Victor Joecks

There are many reasons why Nevada's state government should avoid public-private partnerships, unless government is privatizing or outsourcing an essential service.

Two philosophical reasons stand out. One, the government has a unique and important, but limited, role. Government's job is to provide a few core services, including (for state government) public safety, K-12 education and a basic safety net. Government's job isn't to create jobs or build things like sports stadiums. Two, the government shouldn't be picking the winners and losers in the economy. Its role is to referee, not participate in the business world.

If the philosophical arguments don't convince you, consider what happens when government oversteps its bounds – the government (read: the public) gets burned.


The Legislative Interim Finance Committee agreed Thursday to shift $176,000 out of a reserve account to pay a national law firm to protect the state in the bankruptcy proceedings of the Las Vegas Monorail.

Bonds for $650 million were issued through the state Department of Business and Industry to build the 3.9 mile system that runs between casinos on the Strip and the Las Vegas Convention Authority.

Lon DeWeese, chief financial officer for the state housing division, told the committee that the state was only the conduit for the issuance of the bonds. But hundreds of millions of dollars are owed the bond holders who invested in the project. …

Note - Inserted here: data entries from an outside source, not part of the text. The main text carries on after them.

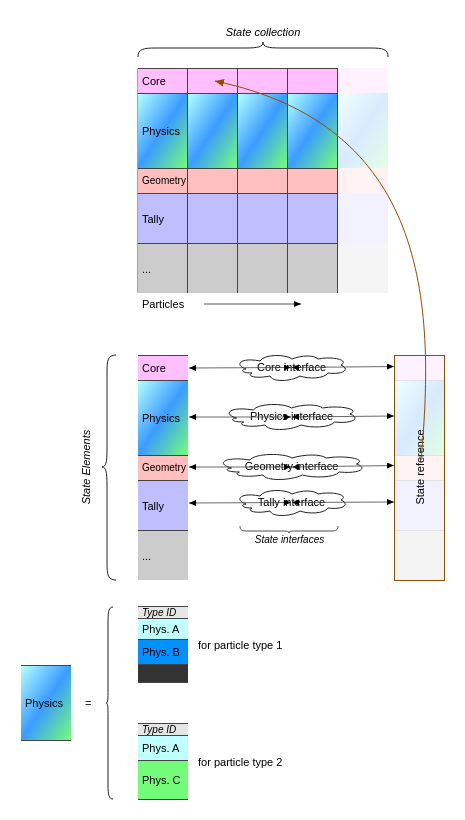
<!DOCTYPE html>
<html lang="en">
<head>
<meta charset="utf-8">
<title>State collection diagram</title>
<style>
:root {
  --core: #ffbfff;
  --physics: linear-gradient(to bottom right, #b4ffff 0%, #3c9cff 50%, #74ff74 100%);
  --geometry: #ffbfbf;
  --tally: #bfbfff;
  --more: #cccccc;
  --rule: #444;
  --reference: #964b00;
  --phys-a: #bfffff;
  --phys-b: #0090ff;
  --phys-c: #72fc7a;
  --spare: #333;
  --type-id: #e6e6e6;
}
* { box-sizing: border-box; margin: 0; }
html, body { width: 465px; height: 820px; overflow: hidden; background: #fff; }
.diagram { position: relative; width: 465px; height: 820px; color: #000; font: 11px/14px "Liberation Sans", Arial, sans-serif; }
.diagram > * { position: absolute; }
.connectors { left: 0; top: 0; }

.core { background: var(--core); }
.physics { background: var(--physics); }
.geometry { background: var(--geometry); font-size: 10px; }
.tally { background: var(--tally); }
.more { background: var(--more); }

.states { left: 138px; top: 68px; width: 250px; height: 225px; display: grid; grid-template-columns: repeat(5, 50px); }
.state { display: grid; grid-template-rows: 25px 75px 25px 50px 50px; width: 50px; }
.state > * { display: flex; align-items: center; padding-left: 4px; white-space: nowrap; border-top: 1px solid var(--rule); }
.states .state > * { border-right: 1px solid var(--rule); }
.states .state:first-child { box-shadow: -1px 0 0 -0.5px var(--rule); }
.state.faded > * { border: 0; opacity: .2; }
.elements { left: 138px; top: 355px; }
.reference { left: 394px; top: 355px; width: 51px; }
.reference.state > * + * { border-top: 1px solid #777; }

.title { left: 163px; top: 25px; width: 200px; text-align: center; font-style: italic; }
.particles { left: 142px; top: 297px; }
.upright { width: 120px; text-align: center; transform: rotate(-90deg); }
.elements-title { left: 26px; top: 460px; font-style: italic; }
.reference-title { left: 360px; top: 460px; }

.interface { left: 221px; width: 141px; text-align: center; }
.interfaces-title { left: 219px; top: 533px; width: 141px; text-align: center; font-size: 10px; font-style: italic; }

.physics-key { left: 21px; top: 665px; width: 50px; height: 76px; display: flex; align-items: center; padding-left: 4px; border: solid var(--rule); border-width: 1px 0; }
.equals { left: 85px; top: 696px; }
.variant { left: 138px; display: flex; align-items: center; gap: 10px; }
.variant-one { top: 606px; }
.variant-two { top: 723px; }
.stack { display: grid; width: 50px; border-bottom: 1px solid var(--rule); }
.variant-one .stack { grid-template-rows: 12px 21px 25px 18px; }
.variant-two .stack { grid-template-rows: 12px 25px 39px; }
.stack > * { display: flex; align-items: center; padding-left: 4px; border-top: 1px solid var(--rule); }
.type-id { background: var(--type-id); font-size: 10px; line-height: 11px; font-style: italic; }
.phys-a { background: var(--phys-a); }
.phys-b { background: var(--phys-b); }
.phys-c { background: var(--phys-c); }
.spare { background: var(--spare); }
</style>
</head>
<body>
<main class="diagram">
  <h1 class="title" style="font-size:11px;font-weight:400">State collection</h1>

  <section class="states">
    <div class="state"><div class="core">Core</div><div class="physics">Physics</div><div class="geometry">Geometry</div><div class="tally">Tally</div><div class="more">...</div></div>
    <div class="state"><div class="core"></div><div class="physics"></div><div class="geometry"></div><div class="tally"></div><div class="more"></div></div>
    <div class="state"><div class="core"></div><div class="physics"></div><div class="geometry"></div><div class="tally"></div><div class="more"></div></div>
    <div class="state"><div class="core"></div><div class="physics"></div><div class="geometry"></div><div class="tally"></div><div class="more"></div></div>
    <div class="state faded"><div class="core"></div><div class="physics"></div><div class="geometry"></div><div class="tally"></div><div class="more"></div></div>
  </section>
  <p class="particles">Particles</p>

  <p class="upright elements-title">State Elements</p>
  <section class="state elements"><div class="core">Core</div><div class="physics">Physics</div><div class="geometry">Geometry</div><div class="tally">Tally</div><div class="more">...</div></section>

  <p class="interface" style="top:360px">Core interface</p>
  <p class="interface" style="top:409px">Physics interface</p>
  <p class="interface" style="top:459px">Geometry interface</p>
  <p class="interface" style="top:495px">Tally interface</p>
  <p class="interfaces-title">State interfaces</p>

  <section class="state faded reference"><div class="core"></div><div class="physics"></div><div class="geometry"></div><div class="tally"></div><div class="more"></div></section>
  <p class="upright reference-title">State reference</p>

  <div class="physics-key physics">Physics</div>
  <p class="equals">=</p>
  <section class="variant variant-one">
    <div class="stack"><div class="type-id">Type ID</div><div class="phys-a">Phys. A</div><div class="phys-b">Phys. B</div><div class="spare"></div></div>
    <p>for particle type 1</p>
  </section>
  <section class="variant variant-two">
    <div class="stack"><div class="type-id">Type ID</div><div class="phys-a">Phys. A</div><div class="phys-c">Phys. C</div></div>
    <p>for particle type 2</p>
  </section>

  <svg class="connectors" width="465" height="820" viewBox="0 0 465 820" fill="none" stroke="#222" stroke-width="1" aria-hidden="true">
    <defs>
      <marker id="arrow" markerWidth="8" markerHeight="6" refX="7" refY="3" orient="auto-start-reverse" markerUnits="userSpaceOnUse"><polygon points="0,0 7,3 0,6" fill="#000" stroke="none"/></marker>
      <marker id="reference-arrow" markerWidth="10" markerHeight="8" refX="9" refY="4" orient="auto" markerUnits="userSpaceOnUse"><polygon points="0,0 9,4 0,8" fill="#964b00" stroke="none"/></marker>
      <symbol id="cloud" viewBox="0 0 108 26" preserveAspectRatio="none" overflow="visible">
        <path d="M8 14C-4 10 2 2 22 6C26 -1 48 -1 54 4C64 0 76 0 80 4C94 1 112 5 103 10C112 14 106 20 90 18C86 24 70 24 62 21C52 27 34 27 32 21C18 24 8 21 14 18C4 18 2 15 8 14Z" vector-effect="non-scaling-stroke"/>
      </symbol>
    </defs>

    <g class="braces">
      <path d="M138 57C138 49 143 48 156 48H245C258 48 263 47 263 42C263 47 268 48 281 48H370C383 48 388 49 388 57"/>
      <path d="M116 355C108 355 107 360 107 372V450C107 462 106 467 102 467C106 467 107 472 107 485V563C107 575 108 580 116 580"/>
      <path d="M113 607C109 607 108 611 108 621V689C108 699 108 703 106 703C108 703 108 707 108 717V785C108 795 109 799 113 799"/>
      <path d="M240 526C240 530 242 531 247 531H281C287 531 289 531 289 533C289 531 291 531 297 531H331C336 531 338 530 338 526" stroke-width=".8"/>
    </g>

    <g class="clouds">
      <use href="#cloud" x="238" y="355" width="108" height="26"/>
      <use href="#cloud" x="227" y="404" width="129" height="26"/>
      <use href="#cloud" x="221" y="454" width="142" height="26"/>
      <use href="#cloud" x="238" y="490" width="108" height="26"/>
    </g>

    <g class="links" stroke="#444" stroke-width=".8" marker-start="url(#arrow)" marker-end="url(#arrow)">
      <path d="M189 368L291 367.5"/><path d="M292 367.5L394 366.5"/>
      <path d="M189 417H291"/><path d="M292 417L394 416"/>
      <path d="M189 467H291"/><path d="M292 467L394 465.5"/>
      <path d="M189 503L291 502.5"/><path d="M292 502.5L394 502"/>
    </g>
    <path d="M204 304H301" stroke="#555" marker-end="url(#arrow)"/>

    <g class="state-reference" stroke="#964b00">
      <rect x="394.5" y="355.5" width="50" height="225"/>
      <path d="M421 460C436 300 426 125 215 81" marker-end="url(#reference-arrow)"/>
    </g>
  </svg>
</main>
</body>
</html>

Horsey said Guinn also insisted that a highly rated insurance company be hired to make sure the bonds were covered. He said Ambac Financial Group, a triple "A" company, was employed. But now Ambac is also in bankruptcy.

Read the whole thing to get a complete sense of how taxpayers are getting soaked (and could be on the hook for hundreds of millions). All this happened despite the best-laid plans of those in charge at the time.

And this happens because all business ventures contain an element of risk. There is no sure thing in the business world, which is why no one should be forced (through the government using your tax dollars) to invest in something.

This is why principles are so important. No one knows the future, but sticking to the time-tested principles of limited government protects taxpayers from paying for the mistakes of yesterday.

Update 2/8/2011: My collegue, Geoffrey Lawrence, made an excellent point to by email. Public-private partnerships have a valuable role in a different context. If the government decides to outsource the provision of a core service to a private company, that's a worthwhile public-private partnership.

What's objectionable is when a public-private partnership is used to do something outside the core functions of government or when the government picks the winners and losers in the economy.

I've made a small change in the above text to reflect this point.